Start of Exercise material
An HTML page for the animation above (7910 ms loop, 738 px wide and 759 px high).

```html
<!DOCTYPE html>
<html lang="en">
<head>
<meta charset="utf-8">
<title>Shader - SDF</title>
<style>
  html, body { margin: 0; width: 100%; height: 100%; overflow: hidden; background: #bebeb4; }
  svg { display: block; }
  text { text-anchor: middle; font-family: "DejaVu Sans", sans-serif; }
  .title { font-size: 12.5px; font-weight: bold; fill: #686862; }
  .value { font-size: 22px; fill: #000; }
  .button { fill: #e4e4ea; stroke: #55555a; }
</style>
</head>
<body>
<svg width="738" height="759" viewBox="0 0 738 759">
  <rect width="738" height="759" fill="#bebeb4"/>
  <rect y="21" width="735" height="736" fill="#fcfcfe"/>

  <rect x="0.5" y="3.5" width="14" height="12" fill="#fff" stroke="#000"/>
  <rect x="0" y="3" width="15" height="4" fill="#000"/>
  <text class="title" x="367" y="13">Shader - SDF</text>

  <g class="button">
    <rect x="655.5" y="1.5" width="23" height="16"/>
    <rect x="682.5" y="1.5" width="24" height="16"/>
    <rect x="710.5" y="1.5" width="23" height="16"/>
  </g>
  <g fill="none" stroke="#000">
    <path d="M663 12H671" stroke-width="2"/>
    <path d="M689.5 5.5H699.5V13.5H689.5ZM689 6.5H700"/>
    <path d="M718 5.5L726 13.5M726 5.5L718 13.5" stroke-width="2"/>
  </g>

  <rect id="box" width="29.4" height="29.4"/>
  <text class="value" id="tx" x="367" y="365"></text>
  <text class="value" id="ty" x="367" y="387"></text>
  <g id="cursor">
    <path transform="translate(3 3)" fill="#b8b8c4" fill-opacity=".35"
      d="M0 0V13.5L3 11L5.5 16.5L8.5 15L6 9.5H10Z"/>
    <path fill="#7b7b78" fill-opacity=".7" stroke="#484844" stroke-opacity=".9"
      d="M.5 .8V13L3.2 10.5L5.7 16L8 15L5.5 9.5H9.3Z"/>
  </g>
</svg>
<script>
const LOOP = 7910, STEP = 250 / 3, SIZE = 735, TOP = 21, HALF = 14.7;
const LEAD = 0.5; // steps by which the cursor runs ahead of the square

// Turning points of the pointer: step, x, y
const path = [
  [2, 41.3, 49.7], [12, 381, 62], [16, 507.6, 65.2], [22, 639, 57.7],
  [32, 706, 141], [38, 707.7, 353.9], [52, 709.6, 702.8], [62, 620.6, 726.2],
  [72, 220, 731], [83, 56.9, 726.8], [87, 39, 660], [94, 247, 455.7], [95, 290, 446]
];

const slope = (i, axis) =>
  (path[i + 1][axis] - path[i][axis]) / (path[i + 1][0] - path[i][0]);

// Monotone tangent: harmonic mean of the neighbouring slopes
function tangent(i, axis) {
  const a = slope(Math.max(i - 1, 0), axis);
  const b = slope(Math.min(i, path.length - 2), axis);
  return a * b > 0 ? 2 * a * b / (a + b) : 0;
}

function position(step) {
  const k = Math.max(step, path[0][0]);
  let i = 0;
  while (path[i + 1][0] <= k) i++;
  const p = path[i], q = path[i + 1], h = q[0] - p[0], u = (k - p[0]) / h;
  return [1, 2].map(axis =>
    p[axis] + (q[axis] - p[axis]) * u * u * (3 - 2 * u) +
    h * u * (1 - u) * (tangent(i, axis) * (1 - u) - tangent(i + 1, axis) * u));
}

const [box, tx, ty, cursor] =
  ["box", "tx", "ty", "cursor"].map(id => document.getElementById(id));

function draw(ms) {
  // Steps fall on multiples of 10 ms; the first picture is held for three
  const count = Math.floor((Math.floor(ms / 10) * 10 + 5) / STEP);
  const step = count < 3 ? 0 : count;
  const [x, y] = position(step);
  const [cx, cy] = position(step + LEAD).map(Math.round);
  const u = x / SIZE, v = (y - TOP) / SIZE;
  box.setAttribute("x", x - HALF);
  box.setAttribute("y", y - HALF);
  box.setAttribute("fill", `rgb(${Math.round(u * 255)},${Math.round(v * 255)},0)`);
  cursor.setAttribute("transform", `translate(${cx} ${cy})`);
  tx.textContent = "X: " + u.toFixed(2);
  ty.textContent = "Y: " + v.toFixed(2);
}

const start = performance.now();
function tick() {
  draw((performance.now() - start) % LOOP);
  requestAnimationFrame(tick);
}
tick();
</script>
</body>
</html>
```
End of Exercise material
## [Your task]
When you write out the listing, keep every line exactly as it is above.

## [Response to the exercise]
An HTML page for the animation above (7910 ms loop, 738 px wide and 759 px high).

```html
<!DOCTYPE html>
<html lang="en">
<head>
<meta charset="utf-8">
<title>Shader - SDF</title>
<style>
  html, body { margin: 0; width: 100%; height: 100%; overflow: hidden; background: #bebeb4; }
  svg { display: block; }
  text { text-anchor: middle; font-family: "DejaVu Sans", sans-serif; }
  .title { font-size: 12.5px; font-weight: bold; fill: #686862; }
  .value { font-size: 22px; fill: #000; }
  .button { fill: #e4e4ea; stroke: #55555a; }
</style>
</head>
<body>
<svg width="738" height="759" viewBox="0 0 738 759">
  <rect width="738" height="759" fill="#bebeb4"/>
  <rect y="21" width="735" height="736" fill="#fcfcfe"/>

  <rect x="0.5" y="3.5" width="14" height="12" fill="#fff" stroke="#000"/>
  <rect x="0" y="3" width="15" height="4" fill="#000"/>
  <text class="title" x="367" y="13">Shader - SDF</text>

  <g class="button">
    <rect x="655.5" y="1.5" width="23" height="16"/>
    <rect x="682.5" y="1.5" width="24" height="16"/>
    <rect x="710.5" y="1.5" width="23" height="16"/>
  </g>
  <g fill="none" stroke="#000">
    <path d="M663 12H671" stroke-width="2"/>
    <path d="M689.5 5.5H699.5V13.5H689.5ZM689 6.5H700"/>
    <path d="M718 5.5L726 13.5M726 5.5L718 13.5" stroke-width="2"/>
  </g>

  <rect id="box" width="29.4" height="29.4"/>
  <text class="value" id="tx" x="367" y="365"></text>
  <text class="value" id="ty" x="367" y="387"></text>
  <g id="cursor">
    <path transform="translate(3 3)" fill="#b8b8c4" fill-opacity=".35"
      d="M0 0V13.5L3 11L5.5 16.5L8.5 15L6 9.5H10Z"/>
    <path fill="#7b7b78" fill-opacity=".7" stroke="#484844" stroke-opacity=".9"
      d="M.5 .8V13L3.2 10.5L5.7 16L8 15L5.5 9.5H9.3Z"/>
  </g>
</svg>
<script>
const LOOP = 7910, STEP = 250 / 3, SIZE = 735, TOP = 21, HALF = 14.7;
const LEAD = 0.5; // steps by which the cursor runs ahead of the square

// Turning points of the pointer: step, x, y
const path = [
  [2, 41.3, 49.7], [12, 381, 62], [16, 507.6, 65.2], [22, 639, 57.7],
  [32, 706, 141], [38, 707.7, 353.9], [52, 709.6, 702.8], [62, 620.6, 726.2],
  [72, 220, 731], [83, 56.9, 726.8], [87, 39, 660], [94, 247, 455.7], [95, 290, 446]
];

const slope = (i, axis) =>
  (path[i + 1][axis] - path[i][axis]) / (path[i + 1][0] - path[i][0]);

// Monotone tangent: harmonic mean of the neighbouring slopes
function tangent(i, axis) {
  const a = slope(Math.max(i - 1, 0), axis);
  const b = slope(Math.min(i, path.length - 2), axis);
  return a * b > 0 ? 2 * a * b / (a + b) : 0;
}

function position(step) {
  const k = Math.max(step, path[0][0]);
  let i = 0;
  while (path[i + 1][0] <= k) i++;
  const p = path[i], q = path[i + 1], h = q[0] - p[0], u = (k - p[0]) / h;
  return [1, 2].map(axis =>
    p[axis] + (q[axis] - p[axis]) * u * u * (3 - 2 * u) +
    h * u * (1 - u) * (tangent(i, axis) * (1 - u) - tangent(i + 1, axis) * u));
}

const [box, tx, ty, cursor] =
  ["box", "tx", "ty", "cursor"].map(id => document.getElementById(id));

function draw(ms) {
  // Steps fall on multiples of 10 ms; the first picture is held for three
  const count = Math.floor((Math.floor(ms / 10) * 10 + 5) / STEP);
  const step = count < 3 ? 0 : count;
  const [x, y] = position(step);
  const [cx, cy] = position(step + LEAD).map(Math.round);
  const u = x / SIZE, v = (y - TOP) / SIZE;
  box.setAttribute("x", x - HALF);
  box.setAttribute("y", y - HALF);
  box.setAttribute("fill", `rgb(${Math.round(u * 255)},${Math.round(v * 255)},0)`);
  cursor.setAttribute("transform", `translate(${cx} ${cy})`);
  tx.textContent = "X: " + u.toFixed(2);
  ty.textContent = "Y: " + v.toFixed(2);
}

const start = performance.now();
function tick() {
  draw((performance.now() - start) % LOOP);
  requestAnimationFrame(tick);
}
tick();
</script>
</body>
</html>
```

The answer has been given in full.